Funding new oil and gas fields “works on the wrong time scale,” King said, noting that fields typically come into production about 15 years after they are discovered.
But new transit capacity will be required both in Europe and in the countries that would supply it, said Simone Tagliapietra, a senior fellow at the Brugel think tank. There, the key will be to “not over-invest otherwise, these assets would become stranded assets.”
The leaders offered assurances that their climate commitment was unshaken. “It’s my worry as well. So we look at that with great care. We don’t want to recant, we don’t want to go back on our commitments,” said Italy’s Prime Minister Mario Draghi at his closing press conference.
Unlike last year in Carbis Bay, there was barely a discussion about setting a date to phase out coal. In fact, Germany, among other EU countries, recently said it would temporarily restart its coal plants to boost power supply. Meanwhile, Japan was able to divert an effort to put in place a target for half of all new cars to be zero-emissions vehicles by 2030.
If there were advances, they were to be found in the G7’s vision for a different kind of engagement with the emerging economies that are driving the growth in the world’s emissions. A $600 billion infrastructure plan to counter China’s Belt and Road could lay the foundations for green energy in Africa, Latin America and Asia. Similarly, targeted interventions in coal-hungry economies — namely Vietnam, Indonesia, South Africa, India and Senegal — are now on the G7’s agenda.
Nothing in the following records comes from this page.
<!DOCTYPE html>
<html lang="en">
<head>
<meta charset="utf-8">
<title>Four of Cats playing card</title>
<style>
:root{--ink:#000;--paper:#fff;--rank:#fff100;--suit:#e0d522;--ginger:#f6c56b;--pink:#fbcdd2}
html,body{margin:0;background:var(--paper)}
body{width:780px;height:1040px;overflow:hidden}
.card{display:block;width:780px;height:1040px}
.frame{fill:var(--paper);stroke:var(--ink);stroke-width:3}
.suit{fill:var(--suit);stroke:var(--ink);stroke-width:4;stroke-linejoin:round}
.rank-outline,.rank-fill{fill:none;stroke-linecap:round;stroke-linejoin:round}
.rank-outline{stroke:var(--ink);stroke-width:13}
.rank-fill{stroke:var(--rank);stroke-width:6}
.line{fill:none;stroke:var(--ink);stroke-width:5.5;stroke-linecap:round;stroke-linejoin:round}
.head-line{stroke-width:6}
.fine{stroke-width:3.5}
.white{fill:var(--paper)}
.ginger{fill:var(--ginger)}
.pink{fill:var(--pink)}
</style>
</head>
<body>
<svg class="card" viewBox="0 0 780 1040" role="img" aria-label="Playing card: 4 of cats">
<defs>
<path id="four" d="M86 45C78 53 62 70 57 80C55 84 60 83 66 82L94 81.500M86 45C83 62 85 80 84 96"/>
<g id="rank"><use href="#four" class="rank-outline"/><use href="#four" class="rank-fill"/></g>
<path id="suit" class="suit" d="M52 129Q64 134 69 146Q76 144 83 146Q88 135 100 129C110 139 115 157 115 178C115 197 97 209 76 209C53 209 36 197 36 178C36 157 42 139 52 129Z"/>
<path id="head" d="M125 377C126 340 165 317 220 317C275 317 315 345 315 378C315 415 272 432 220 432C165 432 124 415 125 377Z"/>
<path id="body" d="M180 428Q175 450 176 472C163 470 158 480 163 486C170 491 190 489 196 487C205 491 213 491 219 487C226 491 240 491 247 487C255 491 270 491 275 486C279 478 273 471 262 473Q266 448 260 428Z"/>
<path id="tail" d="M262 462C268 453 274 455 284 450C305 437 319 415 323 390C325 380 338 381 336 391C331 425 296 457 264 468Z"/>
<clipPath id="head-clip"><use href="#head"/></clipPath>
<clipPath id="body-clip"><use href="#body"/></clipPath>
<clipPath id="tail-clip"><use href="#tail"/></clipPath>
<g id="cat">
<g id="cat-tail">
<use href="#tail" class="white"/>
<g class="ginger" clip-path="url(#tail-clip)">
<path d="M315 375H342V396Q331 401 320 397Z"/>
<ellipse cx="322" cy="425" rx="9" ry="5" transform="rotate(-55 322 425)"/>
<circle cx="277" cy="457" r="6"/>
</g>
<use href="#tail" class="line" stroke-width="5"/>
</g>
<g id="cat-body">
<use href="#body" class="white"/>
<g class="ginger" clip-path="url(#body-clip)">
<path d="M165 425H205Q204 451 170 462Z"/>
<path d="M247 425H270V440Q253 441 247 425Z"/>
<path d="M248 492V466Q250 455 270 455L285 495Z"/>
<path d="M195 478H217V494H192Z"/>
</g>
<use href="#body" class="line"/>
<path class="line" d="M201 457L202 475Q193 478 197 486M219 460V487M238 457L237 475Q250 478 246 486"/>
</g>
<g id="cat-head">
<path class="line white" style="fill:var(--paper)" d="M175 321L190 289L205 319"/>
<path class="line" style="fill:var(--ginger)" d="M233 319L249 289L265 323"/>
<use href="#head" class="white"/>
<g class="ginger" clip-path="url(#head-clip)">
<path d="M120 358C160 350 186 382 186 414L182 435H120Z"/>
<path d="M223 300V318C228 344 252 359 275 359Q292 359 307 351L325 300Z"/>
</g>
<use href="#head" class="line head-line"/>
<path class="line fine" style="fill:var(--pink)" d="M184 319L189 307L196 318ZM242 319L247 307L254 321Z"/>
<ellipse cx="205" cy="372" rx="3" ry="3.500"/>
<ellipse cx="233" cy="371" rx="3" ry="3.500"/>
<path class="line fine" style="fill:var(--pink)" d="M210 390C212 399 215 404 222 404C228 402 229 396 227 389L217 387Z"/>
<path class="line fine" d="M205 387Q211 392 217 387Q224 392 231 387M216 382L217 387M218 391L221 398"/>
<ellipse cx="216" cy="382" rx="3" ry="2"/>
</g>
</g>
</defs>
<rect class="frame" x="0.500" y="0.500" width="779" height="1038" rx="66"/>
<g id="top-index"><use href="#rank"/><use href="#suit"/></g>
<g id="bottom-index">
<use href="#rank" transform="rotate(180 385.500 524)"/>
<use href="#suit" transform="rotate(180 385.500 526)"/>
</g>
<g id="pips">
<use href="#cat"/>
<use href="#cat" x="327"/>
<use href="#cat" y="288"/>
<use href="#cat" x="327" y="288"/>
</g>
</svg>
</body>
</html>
They also agreed, tentatively, to form a Climate Club by the end of the year — an effort to incentivize green competition across the world, especially in China and big emerging economies, which were explicitly invited to join.
But on all of the above, details and real money were notably sparse. The game of catch-up on Belt and Road is agonizingly slow. The plans were announced at last year’s G7 meeting, but have made no concrete progress since.
Seven outgunned on the mountain
The political lifetimes of most of the G7 leaders are draining away even more rapidly than the ice of the Zugspitze glacier. But while the perspectives of the mighty in the valley below were being narrowed, at the summit’s other summit there were those who were blessed — and cursed — with a far longer view.
Theresa Zwinger’s family has run a restaurant on the mountaintop for over a hundred years. Her father, Hansjörg Barth, who is 74, does the cooking. He said the glacier has shrunk by 90 percent in the past half century.
“This used to be an unbroken blanket of snow, all snow-white, and in the middle the eye of the glacier, as they called it, the green glacier lake,” said Barth. “A beautiful picture.” Now the once-mighty sheet that literally carved the shape of the mountainside is a dirty off-white smudge in a high corner, surrounded by bare rock.
Zwinger, who is 30 years old, works as a personal injury lawyer during the winters but, like three generations before her, she works in the restaurant every summer. If she has children, she’d like them to continue the family tradition.
“But I don’t think they will,” she said. The foundations of the restaurant are sunk into the permafrost, which according to a scientific survey, has begun an irreversible melt of its own. The mountain itself will start to crumble beneath them as the ice that holds it together disappears.
In the face of such inexorable decline, the father and daughter — who understand nature better than any of the leaders down below — are skeptical that their accumulated power is any match for the planet’s unleashed forces.
“If the seven stick together, I think Putin will have to think again,” Barth said.
Zwinger, who was translating for POLITICO from her father’s heavy Bavarian dialect, explained the question was about an even more formidable menace: “No, he means climate change.”
“Ah climate change, that does zero for climate change,” he said.